TERENGGANU has agreed to consolidate its water and sewage treatment bills by early next year as both the state and federal administration aim for better efficiency in water-related utilities management.

Mentri Besar Datuk Seri Dr Ahmad Samsuri Mokhtar said for a start, some 20,661 customer accounts are expected to receive the joint billing from March 1, which will be managed by the state water operator Syarikat Air Terengganu Sdn Bhd (Satu).

“The integrated billing involves the combination of water and sewerage accounts in the state, which is about 7% of all the accounts in Terengganu,” he said at the exchange of agreement ceremony between Satu and Indah Water Konsortium Sdn Bhd (IWK) in Kuala Lumpur last Friday.

The national sewerage operator was represented by CEO Narendran Maniam, while Satu CEO Atemin Sulong attended on behalf of Terengganu’s water supplier.

The agreement signing was also witnessed by Water, Land and Natural Resources (KATS) Minister Datuk Dr Xavier Jayakumar.

Dr Xavier said the move will enhance the management and efficiency of the water and sewerage industries, while supporting Putrajaya’s aspiration towards more integrated water and sewage services in the future.

“The joint billing is a convenience as customers can make payment through one bill and call the same customer service hotline for both water and sewerage.

“We hope that other states will emulate Terengganu, the first in Peninsular Malaysia to implement the joint-billing initiative,” he said, adding that it was first implemented in Labuan, Sabah, in 2016, which has successfully reached 91.6% of annual collection rate payable to IWK.

To enhance the sewage treatment system in Terengganu, Dr Xavier said it is already in the government’s master plan to build the first Terengganu centralised sewage treatment plant (CSTP) within the next five years — in line with the 12th Malaysia Plan.

“We are discussing to set up one big CSTP in Kuala Terengganu, which will cater the population and could accommodate the development up to 50 years,” he said, adding that KATS has also identified locations in Johor Baru and Kelantan for the development of such facility.

Narendran said IWK forecasts the Kuala Terengganu CSTP to cater about 200,000 population equivalent.

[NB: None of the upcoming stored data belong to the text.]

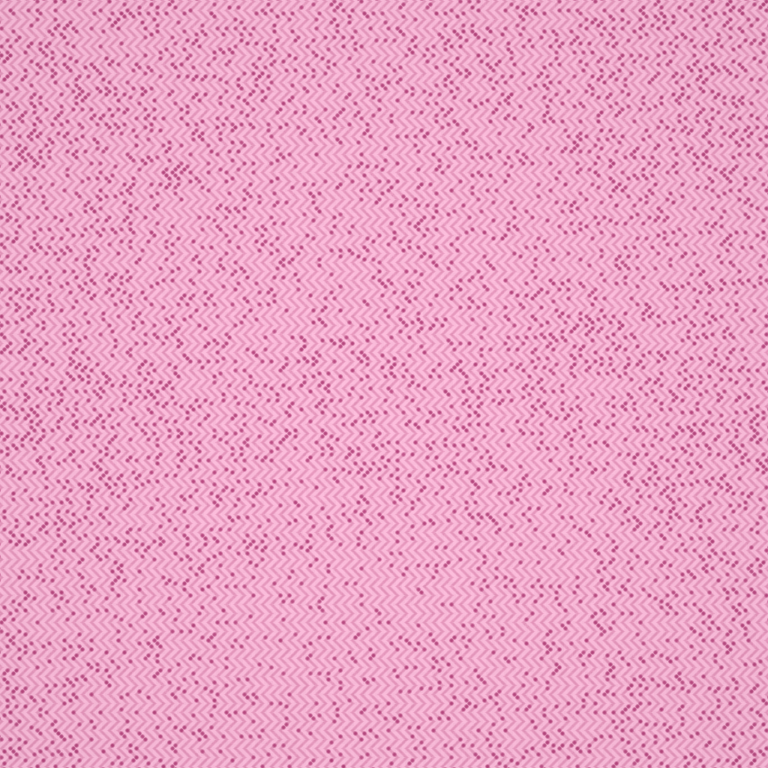
A WebGL 2 fragment shader for this texture:

```glsl
#version 300 es
precision highp float;

uniform vec2 u_resolution;
out vec4 fragColor;

// Weave layout, in cells across the canvas height
const float CELLS = 256.0;
const float STRIPE_PERIOD = 3.0;
const float FOLD_PERIOD = 6.0;

// Thread and fleck shape, in cells
const float THREAD_HALF_WIDTH = 0.43;
const float THREAD_BLUR = 0.38;
const float FLECK_RADIUS = 0.60;
const float FLECK_BLUR = 0.45;

// Fleck density
const float BASE_DENSITY = 0.13;
const float SIDE_DENSITY = 0.11;
const float UPPER_DENSITY = 0.06;
const float BAND_DENSITY = 0.035;

// Colours
const vec3 GROUND = vec3(0.985, 0.738, 0.858);
const vec3 THREAD = vec3(0.900, 0.590, 0.738);
const vec3 FLECK = vec3(0.710, 0.270, 0.490);
const float GRAIN = 0.02;
const float VIGNETTE = 0.04;

float hash(vec2 p) {
    vec3 q = fract(p.xyx * vec3(0.1031, 0.1030, 0.0973));
    q += dot(q, q.yzx + 33.33);
    return fract((q.x + q.y) * q.z);
}

// Sideways shift of the zigzag at row y
float fold(float y) {
    return abs(mod(y, FOLD_PERIOD) - 0.5 * FOLD_PERIOD);
}

// Distance to the nearest upright zigzag thread
float threadDistance(vec2 p) {
    float halfPeriod = 0.5 * STRIPE_PERIOD;
    float offset = mod(p.x + fold(p.y) + halfPeriod, STRIPE_PERIOD) - halfPeriod;
    return abs(offset) * 0.7071;
}

// Chance of a dark fleck: broad wavy bands, rising to the sides
float fleckDensity(vec2 uv) {
    float side = abs(2.0 * uv.x - 1.0);
    float band = sin(14.0 * uv.y + 1.4 + 0.8 * sin(7.0 * uv.x));
    float patches = sin(23.0 * uv.x + 3.0 * sin(9.0 * uv.y));
    return BASE_DENSITY + SIDE_DENSITY * side * side
        + UPPER_DENSITY * smoothstep(0.15, 0.45, uv.y)
        + BAND_DENSITY * (band + 0.4 * patches);
}

float softEdge(float dist, float radius, float blur) {
    return 1.0 - smoothstep(radius - blur, radius + blur, dist);
}

void main() {
    vec2 grid = gl_FragCoord.xy / u_resolution.y * CELLS;
    vec2 span = u_resolution / u_resolution.y * CELLS;
    vec2 home = floor(grid);
    float pixel = 0.5 * CELLS / u_resolution.y;

    // Folded threads with slight tone changes
    float thread = softEdge(threadDistance(grid - 0.5), THREAD_HALF_WIDTH, max(THREAD_BLUR, pixel));
    thread *= mix(0.9, 1.1, hash(home + 71.0));

    // Dark flecks, one cell each, strung along the threads
    float fleck = 0.0;
    for (int j = -1; j <= 1; j++) {
        for (int i = -1; i <= 1; i++) {
            vec2 cell = home + vec2(i, j);
            if (threadDistance(cell) > 0.3) continue;
            if (hash(cell + 17.0) > fleckDensity((cell + 0.5) / span)) continue;
            float strength = mix(0.82, 1.0, hash(cell + 139.0));
            float dist = length(grid - cell - 0.5);
            fleck = max(fleck, strength * softEdge(dist, FLECK_RADIUS, max(FLECK_BLUR, pixel)));
        }
    }

    // Layer the colours, then add grain and a faint edge shade
    vec3 color = mix(GROUND, THREAD, thread);
    color = mix(color, FLECK, fleck);
    color += GRAIN * (hash(home + 211.0) - 0.5);
    vec2 centered = 2.0 * gl_FragCoord.xy / u_resolution - 1.0;
    color *= 1.0 - VIGNETTE * dot(centered, centered) * 0.5;
    fragColor = vec4(color, 1.0);
}
```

There are currently over 6,000 small treatment plants in the country, while only 300 CSTPs have been established.

He added that from a total of four million accounts registered with IWK, only 60% of them are connected to the public sewerage system.

On a related matter, Dr Xavier said the ministry is looking to amend related laws to enforce all developers to connect their projects to CSTP.

“Developers escaped the public sewage treatment system because of a loophole in the development plan that does not require projects of fewer than four hectares to be tied to a centralised sewage system,” he said.

Meanwhile, on the issue of IWK’s proposed tariff increase, Dr Xavier said the matter is still being discussed between the ministry and related stakeholders.

“At present, there will be no increase in tariff as far as this joint billing is concerned. However, pertaining to the concern of the tariff hike itself, we will address it later,” he said, noting that the IWK fee has not been reviewed for the last 25 years.

Last week, IWK appealed to the government to review the sewerage services tariff in the first quarter of next year, first by streamlining the tariff for all domestic service categories to RM8, while excluding the low-income (bottom 40%) group and those registered under e-Kasih. Meanwhile, the second option was a minimal RM2 increase for each category.

IWK said, currently, the operating cost is RM18 per household, but the sewerage operator only charges eight sen per cu m, stating that this is among the lowest in the world.